▶ Supplied material
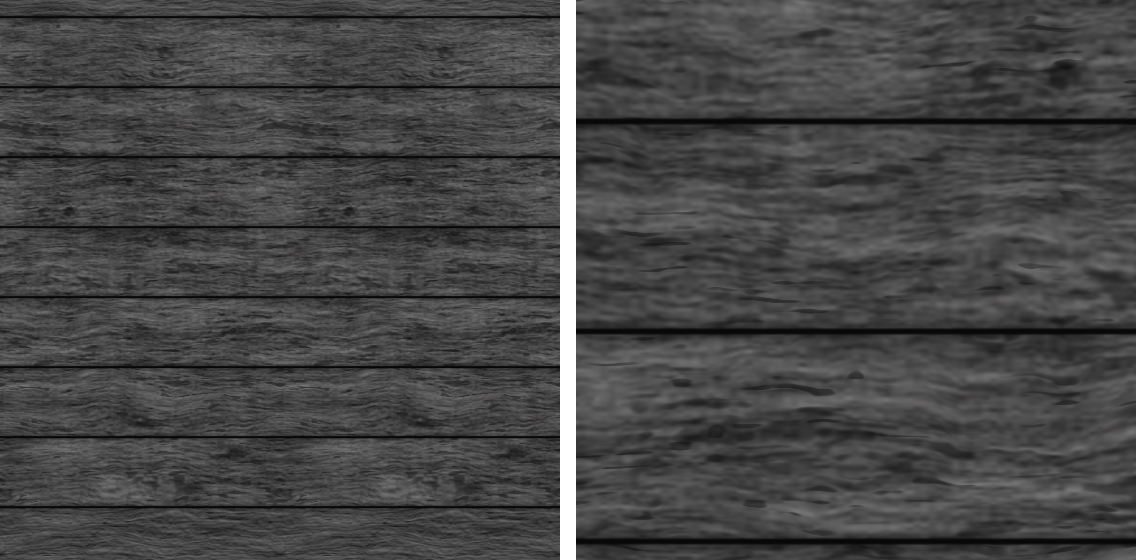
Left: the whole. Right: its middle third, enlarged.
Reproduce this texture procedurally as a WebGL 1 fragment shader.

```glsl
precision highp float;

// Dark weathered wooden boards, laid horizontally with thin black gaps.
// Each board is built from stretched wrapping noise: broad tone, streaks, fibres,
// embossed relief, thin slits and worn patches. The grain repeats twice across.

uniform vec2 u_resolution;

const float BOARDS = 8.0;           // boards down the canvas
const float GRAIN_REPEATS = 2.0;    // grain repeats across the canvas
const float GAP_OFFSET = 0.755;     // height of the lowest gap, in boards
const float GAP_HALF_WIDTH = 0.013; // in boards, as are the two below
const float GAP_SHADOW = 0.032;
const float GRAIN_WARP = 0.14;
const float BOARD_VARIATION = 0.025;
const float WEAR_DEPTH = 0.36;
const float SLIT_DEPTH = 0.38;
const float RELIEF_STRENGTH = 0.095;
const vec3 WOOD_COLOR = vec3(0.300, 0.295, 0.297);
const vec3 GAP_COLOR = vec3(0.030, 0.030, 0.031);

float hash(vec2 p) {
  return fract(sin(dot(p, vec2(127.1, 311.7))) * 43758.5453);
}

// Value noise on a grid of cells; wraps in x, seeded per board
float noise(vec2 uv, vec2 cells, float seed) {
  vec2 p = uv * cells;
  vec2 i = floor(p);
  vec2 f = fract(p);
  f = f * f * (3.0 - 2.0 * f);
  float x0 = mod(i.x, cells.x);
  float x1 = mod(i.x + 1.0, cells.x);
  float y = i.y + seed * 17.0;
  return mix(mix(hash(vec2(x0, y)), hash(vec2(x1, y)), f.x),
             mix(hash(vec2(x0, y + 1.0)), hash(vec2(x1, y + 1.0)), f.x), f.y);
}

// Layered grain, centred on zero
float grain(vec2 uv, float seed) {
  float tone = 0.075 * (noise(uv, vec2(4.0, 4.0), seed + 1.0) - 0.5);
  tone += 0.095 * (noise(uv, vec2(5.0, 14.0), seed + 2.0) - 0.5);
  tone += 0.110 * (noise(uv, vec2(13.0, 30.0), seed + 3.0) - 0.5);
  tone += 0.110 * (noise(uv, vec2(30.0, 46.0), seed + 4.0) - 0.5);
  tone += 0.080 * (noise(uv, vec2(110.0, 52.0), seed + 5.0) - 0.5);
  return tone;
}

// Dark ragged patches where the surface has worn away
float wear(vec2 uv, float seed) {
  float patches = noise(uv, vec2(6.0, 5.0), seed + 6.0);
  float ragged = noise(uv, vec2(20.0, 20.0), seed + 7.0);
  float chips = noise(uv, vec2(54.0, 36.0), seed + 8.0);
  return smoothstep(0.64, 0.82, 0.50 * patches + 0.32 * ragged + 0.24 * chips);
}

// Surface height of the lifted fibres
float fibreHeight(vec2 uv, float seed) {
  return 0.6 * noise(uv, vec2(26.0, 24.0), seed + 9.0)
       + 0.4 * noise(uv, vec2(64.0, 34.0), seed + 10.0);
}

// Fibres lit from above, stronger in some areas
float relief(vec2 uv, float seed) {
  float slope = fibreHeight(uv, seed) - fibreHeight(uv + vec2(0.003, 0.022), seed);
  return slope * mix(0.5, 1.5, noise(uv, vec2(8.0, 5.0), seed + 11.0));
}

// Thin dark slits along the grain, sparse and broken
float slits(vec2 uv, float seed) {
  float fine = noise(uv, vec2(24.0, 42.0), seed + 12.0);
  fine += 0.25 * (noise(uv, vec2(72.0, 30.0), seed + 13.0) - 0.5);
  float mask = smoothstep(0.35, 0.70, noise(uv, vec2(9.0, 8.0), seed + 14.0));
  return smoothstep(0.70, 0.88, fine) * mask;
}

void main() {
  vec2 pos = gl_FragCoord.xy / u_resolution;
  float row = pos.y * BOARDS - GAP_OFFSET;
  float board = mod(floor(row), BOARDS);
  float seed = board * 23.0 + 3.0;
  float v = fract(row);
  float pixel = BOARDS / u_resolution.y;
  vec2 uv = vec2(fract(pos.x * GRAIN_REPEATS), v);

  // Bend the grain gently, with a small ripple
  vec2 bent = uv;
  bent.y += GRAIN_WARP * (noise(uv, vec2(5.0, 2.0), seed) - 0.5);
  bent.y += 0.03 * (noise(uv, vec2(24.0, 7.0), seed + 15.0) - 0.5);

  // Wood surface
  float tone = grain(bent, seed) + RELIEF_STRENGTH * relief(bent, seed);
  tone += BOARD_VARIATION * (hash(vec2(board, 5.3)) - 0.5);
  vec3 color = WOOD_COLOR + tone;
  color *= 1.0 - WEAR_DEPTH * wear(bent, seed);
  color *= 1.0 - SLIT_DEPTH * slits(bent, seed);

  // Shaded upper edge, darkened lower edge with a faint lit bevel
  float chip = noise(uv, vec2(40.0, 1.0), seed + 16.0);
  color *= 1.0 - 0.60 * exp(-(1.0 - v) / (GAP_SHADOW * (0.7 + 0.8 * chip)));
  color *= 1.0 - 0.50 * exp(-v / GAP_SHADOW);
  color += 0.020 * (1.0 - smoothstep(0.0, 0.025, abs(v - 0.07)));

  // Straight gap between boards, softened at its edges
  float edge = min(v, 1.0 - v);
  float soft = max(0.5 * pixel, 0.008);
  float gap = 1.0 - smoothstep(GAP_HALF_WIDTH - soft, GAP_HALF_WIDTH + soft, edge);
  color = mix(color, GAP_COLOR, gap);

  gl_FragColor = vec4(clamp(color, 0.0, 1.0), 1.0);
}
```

▶ Task goal
Every line of the data should be copied as it stands, without the images.

▶ Reply
Left: the whole. Right: its middle third, enlarged.
Reproduce this texture procedurally as a WebGL 1 fragment shader.

```glsl
precision highp float;

// Dark weathered wooden boards, laid horizontally with thin black gaps.
// Each board is built from stretched wrapping noise: broad tone, streaks, fibres,
// embossed relief, thin slits and worn patches. The grain repeats twice across.

uniform vec2 u_resolution;

const float BOARDS = 8.0;           // boards down the canvas
const float GRAIN_REPEATS = 2.0;    // grain repeats across the canvas
const float GAP_OFFSET = 0.755;     // height of the lowest gap, in boards
const float GAP_HALF_WIDTH = 0.013; // in boards, as are the two below
const float GAP_SHADOW = 0.032;
const float GRAIN_WARP = 0.14;
const float BOARD_VARIATION = 0.025;
const float WEAR_DEPTH = 0.36;
const float SLIT_DEPTH = 0.38;
const float RELIEF_STRENGTH = 0.095;
const vec3 WOOD_COLOR = vec3(0.300, 0.295, 0.297);
const vec3 GAP_COLOR = vec3(0.030, 0.030, 0.031);

float hash(vec2 p) {
  return fract(sin(dot(p, vec2(127.1, 311.7))) * 43758.5453);
}

// Value noise on a grid of cells; wraps in x, seeded per board
float noise(vec2 uv, vec2 cells, float seed) {
  vec2 p = uv * cells;
  vec2 i = floor(p);
  vec2 f = fract(p);
  f = f * f * (3.0 - 2.0 * f);
  float x0 = mod(i.x, cells.x);
  float x1 = mod(i.x + 1.0, cells.x);
  float y = i.y + seed * 17.0;
  return mix(mix(hash(vec2(x0, y)), hash(vec2(x1, y)), f.x),
             mix(hash(vec2(x0, y + 1.0)), hash(vec2(x1, y + 1.0)), f.x), f.y);
}

// Layered grain, centred on zero
float grain(vec2 uv, float seed) {
  float tone = 0.075 * (noise(uv, vec2(4.0, 4.0), seed + 1.0) - 0.5);
  tone += 0.095 * (noise(uv, vec2(5.0, 14.0), seed + 2.0) - 0.5);
  tone += 0.110 * (noise(uv, vec2(13.0, 30.0), seed + 3.0) - 0.5);
  tone += 0.110 * (noise(uv, vec2(30.0, 46.0), seed + 4.0) - 0.5);
  tone += 0.080 * (noise(uv, vec2(110.0, 52.0), seed + 5.0) - 0.5);
  return tone;
}

// Dark ragged patches where the surface has worn away
float wear(vec2 uv, float seed) {
  float patches = noise(uv, vec2(6.0, 5.0), seed + 6.0);
  float ragged = noise(uv, vec2(20.0, 20.0), seed + 7.0);
  float chips = noise(uv, vec2(54.0, 36.0), seed + 8.0);
  return smoothstep(0.64, 0.82, 0.50 * patches + 0.32 * ragged + 0.24 * chips);
}

// Surface height of the lifted fibres
float fibreHeight(vec2 uv, float seed) {
  return 0.6 * noise(uv, vec2(26.0, 24.0), seed + 9.0)
       + 0.4 * noise(uv, vec2(64.0, 34.0), seed + 10.0);
}

// Fibres lit from above, stronger in some areas
float relief(vec2 uv, float seed) {
  float slope = fibreHeight(uv, seed) - fibreHeight(uv + vec2(0.003, 0.022), seed);
  return slope * mix(0.5, 1.5, noise(uv, vec2(8.0, 5.0), seed + 11.0));
}

// Thin dark slits along the grain, sparse and broken
float slits(vec2 uv, float seed) {
  float fine = noise(uv, vec2(24.0, 42.0), seed + 12.0);
  fine += 0.25 * (noise(uv, vec2(72.0, 30.0), seed + 13.0) - 0.5);
  float mask = smoothstep(0.35, 0.70, noise(uv, vec2(9.0, 8.0), seed + 14.0));
  return smoothstep(0.70, 0.88, fine) * mask;
}

void main() {
  vec2 pos = gl_FragCoord.xy / u_resolution;
  float row = pos.y * BOARDS - GAP_OFFSET;
  float board = mod(floor(row), BOARDS);
  float seed = board * 23.0 + 3.0;
  float v = fract(row);
  float pixel = BOARDS / u_resolution.y;
  vec2 uv = vec2(fract(pos.x * GRAIN_REPEATS), v);

  // Bend the grain gently, with a small ripple
  vec2 bent = uv;
  bent.y += GRAIN_WARP * (noise(uv, vec2(5.0, 2.0), seed) - 0.5);
  bent.y += 0.03 * (noise(uv, vec2(24.0, 7.0), seed + 15.0) - 0.5);

  // Wood surface
  float tone = grain(bent, seed) + RELIEF_STRENGTH * relief(bent, seed);
  tone += BOARD_VARIATION * (hash(vec2(board, 5.3)) - 0.5);
  vec3 color = WOOD_COLOR + tone;
  color *= 1.0 - WEAR_DEPTH * wear(bent, seed);
  color *= 1.0 - SLIT_DEPTH * slits(bent, seed);

  // Shaded upper edge, darkened lower edge with a faint lit bevel
  float chip = noise(uv, vec2(40.0, 1.0), seed + 16.0);
  color *= 1.0 - 0.60 * exp(-(1.0 - v) / (GAP_SHADOW * (0.7 + 0.8 * chip)));
  color *= 1.0 - 0.50 * exp(-v / GAP_SHADOW);
  color += 0.020 * (1.0 - smoothstep(0.0, 0.025, abs(v - 0.07)));

  // Straight gap between boards, softened at its edges
  float edge = min(v, 1.0 - v);
  float soft = max(0.5 * pixel, 0.008);
  float gap = 1.0 - smoothstep(GAP_HALF_WIDTH - soft, GAP_HALF_WIDTH + soft, edge);
  color = mix(color, GAP_COLOR, gap);

  gl_FragColor = vec4(clamp(color, 0.0, 1.0), 1.0);
}
```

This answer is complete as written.